And it seems that the BID isn’t allowed to spend money on stuff that’s not discussed in the APR, so it’s not a trivial matter.
The way this piece of code plays out in Los Angeles is that, first, a BID director submits the APR to the Clerk along with a formulaic cover letter. For instance, here is the one submitted by Nicole Shahenian on December 30, 2014 to accompany the East Hollywood BID’s APR for 2015. This is essentially the same letter submitted by all BIDs:
Dear Ms. Wolcott:
As required by the Property and Business Improvement District Law of 1994, California Streets and Highways Code Section 36650, the Board of Directors of the East Hollywood Business Improvement District has caused this East Hollywood Business Improvement District Annual Planning Report to be prepared at its meeting of December 29, 2014.
And don’t forget that state law requires the City Council to adopt the report either with or without modifications. In Los Angeles this part of the process is initiated by the Clerk sending another form letter to City Council, recommending that they adopt the BID’s APR. It’s my impression that the Clerk doesn’t recommend modifications to the report at this stage.

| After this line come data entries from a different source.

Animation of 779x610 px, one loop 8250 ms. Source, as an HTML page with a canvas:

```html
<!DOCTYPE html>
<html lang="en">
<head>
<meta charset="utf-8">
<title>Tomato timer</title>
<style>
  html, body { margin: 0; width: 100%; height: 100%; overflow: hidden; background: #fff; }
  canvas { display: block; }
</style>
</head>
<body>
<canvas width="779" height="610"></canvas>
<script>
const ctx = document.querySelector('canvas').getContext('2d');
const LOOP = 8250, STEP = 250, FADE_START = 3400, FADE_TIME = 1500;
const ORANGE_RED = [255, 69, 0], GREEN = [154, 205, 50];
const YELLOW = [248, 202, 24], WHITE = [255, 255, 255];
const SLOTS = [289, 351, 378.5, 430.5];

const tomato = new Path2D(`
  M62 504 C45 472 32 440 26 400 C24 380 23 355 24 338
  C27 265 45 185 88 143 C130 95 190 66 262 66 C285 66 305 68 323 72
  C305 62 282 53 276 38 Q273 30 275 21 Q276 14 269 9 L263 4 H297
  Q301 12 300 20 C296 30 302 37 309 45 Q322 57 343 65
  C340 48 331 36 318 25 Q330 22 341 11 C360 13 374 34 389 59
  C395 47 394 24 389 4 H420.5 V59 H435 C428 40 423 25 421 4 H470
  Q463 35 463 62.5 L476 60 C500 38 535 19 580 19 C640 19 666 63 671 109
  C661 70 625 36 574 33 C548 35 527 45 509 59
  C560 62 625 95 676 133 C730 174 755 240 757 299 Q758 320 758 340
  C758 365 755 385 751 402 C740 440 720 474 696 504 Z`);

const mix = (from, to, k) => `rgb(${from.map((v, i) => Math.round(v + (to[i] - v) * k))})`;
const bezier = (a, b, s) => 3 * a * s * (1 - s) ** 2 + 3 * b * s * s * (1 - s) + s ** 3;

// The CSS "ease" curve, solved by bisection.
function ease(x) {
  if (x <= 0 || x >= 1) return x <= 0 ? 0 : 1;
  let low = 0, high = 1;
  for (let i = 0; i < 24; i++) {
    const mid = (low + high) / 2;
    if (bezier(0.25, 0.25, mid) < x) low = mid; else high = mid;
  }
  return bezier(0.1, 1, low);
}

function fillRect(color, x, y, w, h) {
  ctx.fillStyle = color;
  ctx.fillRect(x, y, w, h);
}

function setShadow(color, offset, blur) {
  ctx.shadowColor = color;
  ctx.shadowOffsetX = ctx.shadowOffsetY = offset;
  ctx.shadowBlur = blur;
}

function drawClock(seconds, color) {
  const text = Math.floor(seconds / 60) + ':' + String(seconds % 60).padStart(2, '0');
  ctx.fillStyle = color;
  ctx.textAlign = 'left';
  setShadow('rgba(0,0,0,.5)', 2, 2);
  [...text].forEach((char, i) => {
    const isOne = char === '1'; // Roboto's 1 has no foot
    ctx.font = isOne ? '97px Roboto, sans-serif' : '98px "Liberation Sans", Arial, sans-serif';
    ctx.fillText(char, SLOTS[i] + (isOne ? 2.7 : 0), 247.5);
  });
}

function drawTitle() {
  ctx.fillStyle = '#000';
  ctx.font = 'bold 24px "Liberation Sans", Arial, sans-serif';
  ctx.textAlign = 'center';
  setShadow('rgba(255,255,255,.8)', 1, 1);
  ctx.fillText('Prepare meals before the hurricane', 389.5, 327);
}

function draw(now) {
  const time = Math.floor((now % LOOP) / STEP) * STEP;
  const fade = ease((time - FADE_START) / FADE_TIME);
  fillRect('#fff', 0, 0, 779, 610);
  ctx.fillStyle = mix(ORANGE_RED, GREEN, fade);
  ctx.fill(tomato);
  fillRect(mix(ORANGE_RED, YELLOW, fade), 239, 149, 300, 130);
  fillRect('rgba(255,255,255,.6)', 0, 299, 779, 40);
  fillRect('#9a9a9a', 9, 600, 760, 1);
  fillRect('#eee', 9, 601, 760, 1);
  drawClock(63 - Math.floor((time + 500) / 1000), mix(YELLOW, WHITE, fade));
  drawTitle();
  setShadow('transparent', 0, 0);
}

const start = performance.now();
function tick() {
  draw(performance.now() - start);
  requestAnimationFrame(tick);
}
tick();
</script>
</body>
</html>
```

These seem to be handled by Miranda Paster before the APR is submitted to Council, as in this example involving the Media District BID. Anyway, take a look at Holly Wolcott’s January 14, 2015 recommendation to City Council with respect to the East Hollywood BID’s APR. Like every such document, this states:
The attached Annual Planning Report, which was approved by the District’s Board at their meeting on December 29, 2014, complies with the requirements of the State Law and reports that programs will continue, as outlined in the Management District Plan adopted by the District property owners.
And it goes on from there to recommend:
That the City Council:
FIND that the attached Annual Planning Report for the East Hollywood Property Business Improvement District’s 2015 fiscal year complies with the requirements of the State Law.
ADOPT the attached Annual Planning Report for the East Hollywood Property Business Improvement District’s 2015 fiscal year, pursuant to the State Law.
Tonight I had the pleasure of receiving from self-proclaimed active member of the revitalized Hollywood community1 Jeffrey Charles Briggs almost 200 emails between the East Hollywood Business Improvement District and various far-too-friendly folks at the City of Los Angeles. For now these are available here on Archive.Org. They’re PDFs, but they’re that super-PDF-format that one can make with genuine Adobe software that embeds attachments right in there with clickable links.2 I have only been able to give these a cursory look-over, but I can already see a few crucial items. I’ll be writing on these matters as soon as I possibly can, but if you want a preview of one of them take a look at this juicy little number.
I’m just announcing a few new documents today. When I requested them it was almost an afterthought. I didn’t expect much of them. But one has turned out to be really interesting and potentially really important.
These are just routine Contractor Responsibility Ordinance pledges of compliance. Today I have three: